*UPDATE: jackson said he CHOSE the hair style because he loves the culture… yet he’s still disregarding the feelings of black fans and calling it a misunderstanding. still no apology
Kalash people, Pakistan. Photography by Jimmy Nelson.
I absolutely love Kalash people. Not only because they have relatively dark skin and blue / green eyes, which is absolutely stunning, but also, they are one of the few tribes who put their hair to the front and braid them. How cool is that? Do you know of any similar examples?
The definition of cultural appropriation is when you spend the whole first 2 seasons making a group of people look like “savages” and murderers and then spend the next 2 seasons dressing the white girls in their traditional clothing and traditional hairstyles
What was it like to work with Bernardo Bertolucci on a film as epic and ambitious as The Last Emperor?
I first met Bernardo at Cannes when I was there for Merry Christmas Mr. Lawrence. Oshima introduced me to him at a party, and he was talking on and on about this movie he was producing, which was The Last Emperor. Then, after some years, I got a phone call. Then a script was sent to me, and I was told to go to China immediately … but as an actor. When I read the script I saw that my character, Amakasu, commits hara-kiri. That didn’t sit well with me. It was symbolic of this traditionalist Japanese stereotype that I don’t really like. It was kind of inconceivable for someone [as modern as] him at the time to commit suicide by seppuku. I thought it wasn’t right for the film, which was trying to be a historical tale. Amakasu is a fascinating character because, although he’s a fascistic military person well-known for killing anarchists, he lives in Paris before going to Manchukuo. Also, in the film, his office is decorated with a very futurist and modernist design. I was able to talk this through and finally convince Bernardo to change the sword to a gun.

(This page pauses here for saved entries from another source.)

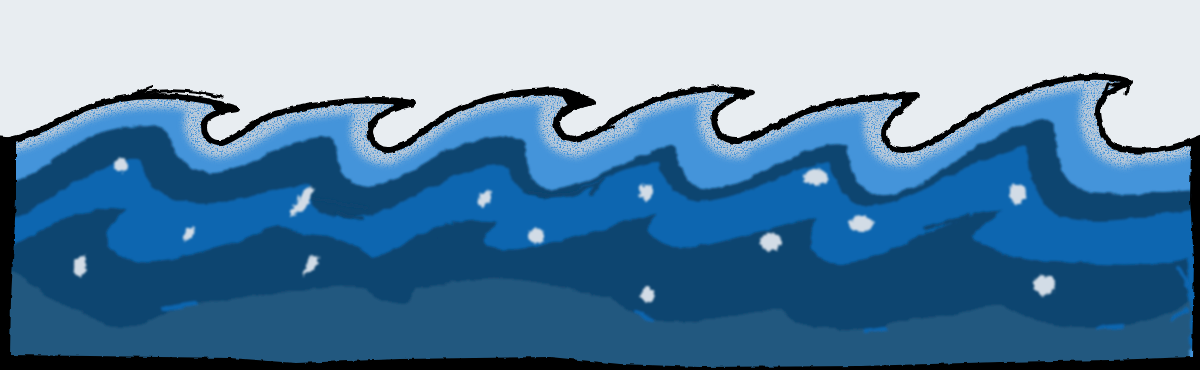
<!DOCTYPE html>
<html lang="en">
<head>
<meta charset="utf-8">
<title>Rolling waves</title>
<style>
:root{--sky:#e8edf1;--crest:#4494da;--foam:#b9c9d9;--mid:#0b66b0;--deep:#0c446f;--floor:#24587f;--ink:#000;--fleck:#d2dce6}
html,body{margin:0;height:100%;overflow:hidden;background:var(--sky)}
svg{display:block;width:1200px;height:370px}
.sky{fill:var(--sky)}
.crest{fill:var(--crest)}
.foam{fill:none;stroke:var(--foam);stroke-linecap:round;stroke-linejoin:round}
.mid{fill:var(--mid)}
.deep{fill:var(--deep)}
.floor{fill:var(--floor)}
.ink{fill:var(--ink)}
.line{fill:none;stroke:var(--ink);stroke-width:6;stroke-linecap:round;stroke-linejoin:round}
.sketch{fill:none;stroke:var(--ink);stroke-width:3;stroke-linecap:round}
.smear{fill:none;stroke:var(--deep);stroke-width:4;stroke-linecap:round}
.glint{fill:none;stroke:var(--mid);stroke-width:4;stroke-linecap:round}
.flecks{fill:var(--fleck)}
</style>
</head>
<body>
<svg viewBox="0 0 1200 370" role="img" aria-label="Stylised blue ocean waves with white flecks">
<defs>
<path id="surface" d="M0 142C50 134 68 109 115 100C150 93 195 95 237 109C222 112 205 113 204 126C204 138 212 144 222 143C240 138 250 122 275 114C320 102 370 97 413 103C395 108 370 115 370 132C371 145 382 153 394 149C420 140 425 125 455 111C490 95 545 82 592 102C575 106 556 112 556 122C556 132 564 138 574 139C600 136 610 118 640 106C675 91 715 84 752 93C735 97 715 105 714 120C715 132 724 142 738 141C760 136 780 122 805 112C840 99 880 96 916 95C905 108 884 118 884 135C886 148 896 152 912 149C945 142 965 115 1010 97C1045 80 1095 70 1130 82C1110 90 1098 98 1098 112C1100 135 1108 148 1128 150C1150 152 1175 150 1200 138"/>
<clipPath id="sea"><path d="M0 142C50 134 68 109 115 100C150 93 195 95 237 109C222 112 205 113 204 126C204 138 212 144 222 143C240 138 250 122 275 114C320 102 370 97 413 103C395 108 370 115 370 132C371 145 382 153 394 149C420 140 425 125 455 111C490 95 545 82 592 102C575 106 556 112 556 122C556 132 564 138 574 139C600 136 610 118 640 106C675 91 715 84 752 93C735 97 715 105 714 120C715 132 724 142 738 141C760 136 780 122 805 112C840 99 880 96 916 95C905 108 884 118 884 135C886 148 896 152 912 149C945 142 965 115 1010 97C1045 80 1095 70 1130 82C1110 90 1098 98 1098 112C1100 135 1108 148 1128 150C1150 152 1175 150 1200 138V370H0Z"/></clipPath>
<filter id="brush" x="-5%" y="-5%" width="110%" height="110%">
<feTurbulence type="fractalNoise" baseFrequency=".06 .12" numOctaves="3" seed="4" result="n"/>
<feDisplacementMap in="SourceGraphic" in2="n" scale="6" xChannelSelector="R" yChannelSelector="G"/>
<feGaussianBlur stdDeviation=".8"/>
</filter>
<filter id="pen" x="-5%" y="-10%" width="110%" height="120%">
<feTurbulence type="fractalNoise" baseFrequency=".12" numOctaves="2" seed="9" result="n"/>
<feDisplacementMap in="SourceGraphic" in2="n" scale="4" xChannelSelector="R" yChannelSelector="G"/>
</filter>
<filter id="chalk" x="-20%" y="-20%" width="140%" height="140%">
<feGaussianBlur in="SourceGraphic" stdDeviation="3" result="soft"/>
<feTurbulence type="fractalNoise" baseFrequency=".7" numOctaves="2" seed="2"/>
<feColorMatrix values="0 0 0 0 0 0 0 0 0 0 0 0 0 0 0 5 0 0 0 -1.5" result="grain"/>
<feComposite in="soft" in2="grain" operator="in"/>
</filter>
<filter id="dab" x="-20%" y="-20%" width="140%" height="140%">
<feTurbulence type="fractalNoise" baseFrequency=".2" numOctaves="2" seed="6" result="n"/>
<feDisplacementMap in="SourceGraphic" in2="n" scale="7" xChannelSelector="R" yChannelSelector="G"/>
<feGaussianBlur stdDeviation="1"/>
</filter>
</defs>

<rect class="sky" width="1200" height="370"/>

<g id="water" clip-path="url(#sea)">
<rect class="crest" y="60" width="1200" height="310"/>
<g id="foam-band" filter="url(#chalk)">
<use href="#surface" class="foam" stroke-width="24"/>
<path class="foam" stroke-width="14" d="M194 110C186 128 196 148 218 151C240 149 256 132 280 122M362 114C350 138 364 160 392 157M548 108C542 134 554 149 578 150L630 126M706 104C700 134 716 152 742 151M872 106C866 142 880 164 914 158M1090 92C1080 130 1095 156 1126 160"/>
</g>
<g id="wave-shadow" filter="url(#brush)">
<path class="deep" d="M0 186C45 176 72 138 110 130C136 124 160 122 168 134C174 158 190 175 215 173C250 168 275 147 305 140C320 136 333 134 335 145C336 168 346 186 368 187C408 181 432 150 475 141C500 137 525 132 526 148C526 172 534 191 554 190C592 184 610 165 645 155C660 150 673 142 675 150C680 174 692 190 713 189C750 184 772 164 802 153C822 146 846 138 848 152C850 178 862 197 888 195C935 187 965 146 1005 132C1030 122 1054 110 1055 128C1055 162 1064 190 1092 192C1125 196 1160 192 1200 190V350H0Z"/>
<path class="mid" d="M0 222C45 210 62 184 95 172C118 162 136 152 142 166C148 188 165 202 200 204C250 202 275 186 310 184C302 202 318 218 348 218C390 216 425 186 462 174C485 166 505 160 510 172C516 190 528 200 552 198C585 193 618 164 658 163C664 186 682 203 708 201C755 194 785 170 828 162C836 188 848 207 872 206C925 200 956 162 1027 146C1030 184 1038 212 1070 219C1110 225 1150 216 1200 209V350H0Z"/>
</g>
<g id="lower-swell" filter="url(#brush)">
<path class="deep" d="M0 250C38 238 60 214 90 212C102 208 116 206 126 211C104 228 98 244 122 257C150 268 185 256 222 246C248 240 262 228 278 225C292 234 312 236 332 237C345 243 358 244 372 257C402 250 412 234 442 226C464 220 484 220 496 222C488 234 478 240 488 247C516 256 562 240 600 230C622 222 640 214 656 216C640 232 650 240 674 247C706 250 735 236 762 231C782 226 798 218 816 220C804 244 812 264 842 264C886 258 910 238 950 224C970 216 986 210 1001 211C988 224 968 232 974 240C996 250 1018 262 1052 262C1098 264 1146 268 1188 259V350H0Z"/>
<path class="floor" d="M0 262C24 274 38 296 62 304C84 310 92 325 122 327C150 326 164 310 194 304C238 300 265 290 300 291C326 288 348 284 366 288C380 304 396 308 408 302L416 287C452 284 476 276 510 279C552 282 578 294 612 298C632 318 656 323 686 322C722 320 746 312 782 309C788 322 806 328 836 328C876 334 896 320 922 317C958 320 974 304 1006 306C1032 322 1056 328 1096 327C1138 326 1166 320 1190 300V370H0Z"/>
<path class="smear" d="M312 198L366 208M336 214L362 219M424 240L470 228M530 192C546 200 572 196 600 182M590 194L604 178M926 228L968 216"/>
<path class="glint" d="M163 309L194 304M636 312L652 320M865 331L884 328M1098 328L1122 326M1178 268L1188 284M1172 318L1186 310"/>
</g>
</g>

<g id="light-flecks" class="flecks" filter="url(#dab)">
<ellipse cx="121" cy="165" rx="7" ry="7"/>
<path d="M306 188L315 189L304 210L292 216L290 212Z"/>
<path d="M185 229L194 227L193 237L184 242Z"/>
<path d="M75 258L85 255L88 268L80 277L73 270Z"/>
<path d="M310 256L320 257L315 269L303 275Z"/>
<path d="M480 193L491 191L490 203L478 207Z"/>
<ellipse cx="536" cy="236" rx="8" ry="8"/>
<ellipse cx="646" cy="192" rx="7" ry="8"/>
<ellipse cx="647" cy="295" rx="7" ry="8"/>
<ellipse cx="816" cy="177" rx="12" ry="8"/>
<ellipse cx="771" cy="242" rx="11" ry="9"/>
<ellipse cx="861" cy="224" rx="12" ry="8"/>
<path d="M1011 184L1025 186L1026 196L1016 206L1009 197Z"/>
<ellipse cx="1044" cy="285" rx="11" ry="10"/>
</g>

<g id="outline" filter="url(#pen)">
<use href="#surface" class="line"/>
<path class="sketch" d="M120 99L152 87M140 94C168 88 200 92 222 97M208 102L238 108M206 122C210 112 224 110 236 110M330 104C360 98 390 97 412 102M374 122C382 112 396 110 412 104M374 138C376 148 384 152 390 150M524 96C545 86 564 86 586 98M560 120C566 110 578 108 592 103M562 110L582 98M578 137L614 127M690 91L718 86M718 112C724 100 738 97 752 94M768 132L800 116M840 102L908 97M886 126C892 114 906 104 914 96M888 142C892 150 900 152 908 150M1060 80C1084 74 1108 74 1130 82M1100 106L1108 84L1128 84L1126 94M1104 96L1116 88"/>
<path class="ink" d="M208 98L238 108L216 113ZM566 88L592 103L570 109L562 96ZM392 98L416 104L394 108ZM732 88L753 93L734 98ZM902 96L917 95L902 110Z"/>
</g>

<g id="frame" class="ink" filter="url(#pen)">
<path d="M-6 136L16 138L16 200L11 300L10 355L90 356L230 358L296 363L400 359L550 357L620 364L700 367L860 366L1000 362L1110 360L1192 357L1194 260L1190 200L1191 142L1206 132V376H-6Z"/>
</g>
</svg>
</body>
</html>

During the shooting, there were a lot of Chinese-American actors, coming from California mainly, but they were working inside the actual Forbidden City. They had these traditional Chinese hairstyles, these long queues, and this hairstyle was so strange for someone to have after the revolution in Chinese society. So the Chinese people thought they looked like ghosts from the old world and really hated watching those guys walk around in the palace. It was so funny.
When shooting was done in China, we did interior shooting at Cinecittà. I saw Marcello Mastroianni there, walking in the yard with a cigar—it was unreal. After shooting was done and a few months passed, I got a phone call from the producer about doing the music for the film.
You hadn’t planned on that originally?
No. I said, “Well, how long do I have?” And he said one week. One week for this giant, epic film! I asked for two weeks. Of course I was complaining, but one time Bertolucci had said, “Well, Ennio Morricone did it,” so I had to do it. I wrote forty-five music cues in one week. I found Chinese musicians around Tokyo and recorded them and then I brought everything to London. Just after arriving, I played the music for Bertolucci, the editor, and some other Italian crew members. I played a piece called “Rain” and they started holding each other and crying “Bellissimo! Bellissimo! Molto bellissimo!” This is the pleasure of working with Italian people. That is the reason I can’t stop working with people like Bertolucci.
I imagine the process changes from director to director, but do you enjoy immersing yourself in someone else’s creative universe when scoring a film?
To me, it’s always a struggle to work on film music because each filmmaker is very different and it’s almost impossible to satisfy someone completely by writing music. But I keep coming back because, as when I worked with the Italians, it can be the ultimate pleasure. It’s also good for me and for my music because it forces me to learn new things, like North African music for The Sheltering Sky, Chinese music for The Last Emperor, or Celtic music for Wuthering Heights. Each time is like a little journey into an unknown culture.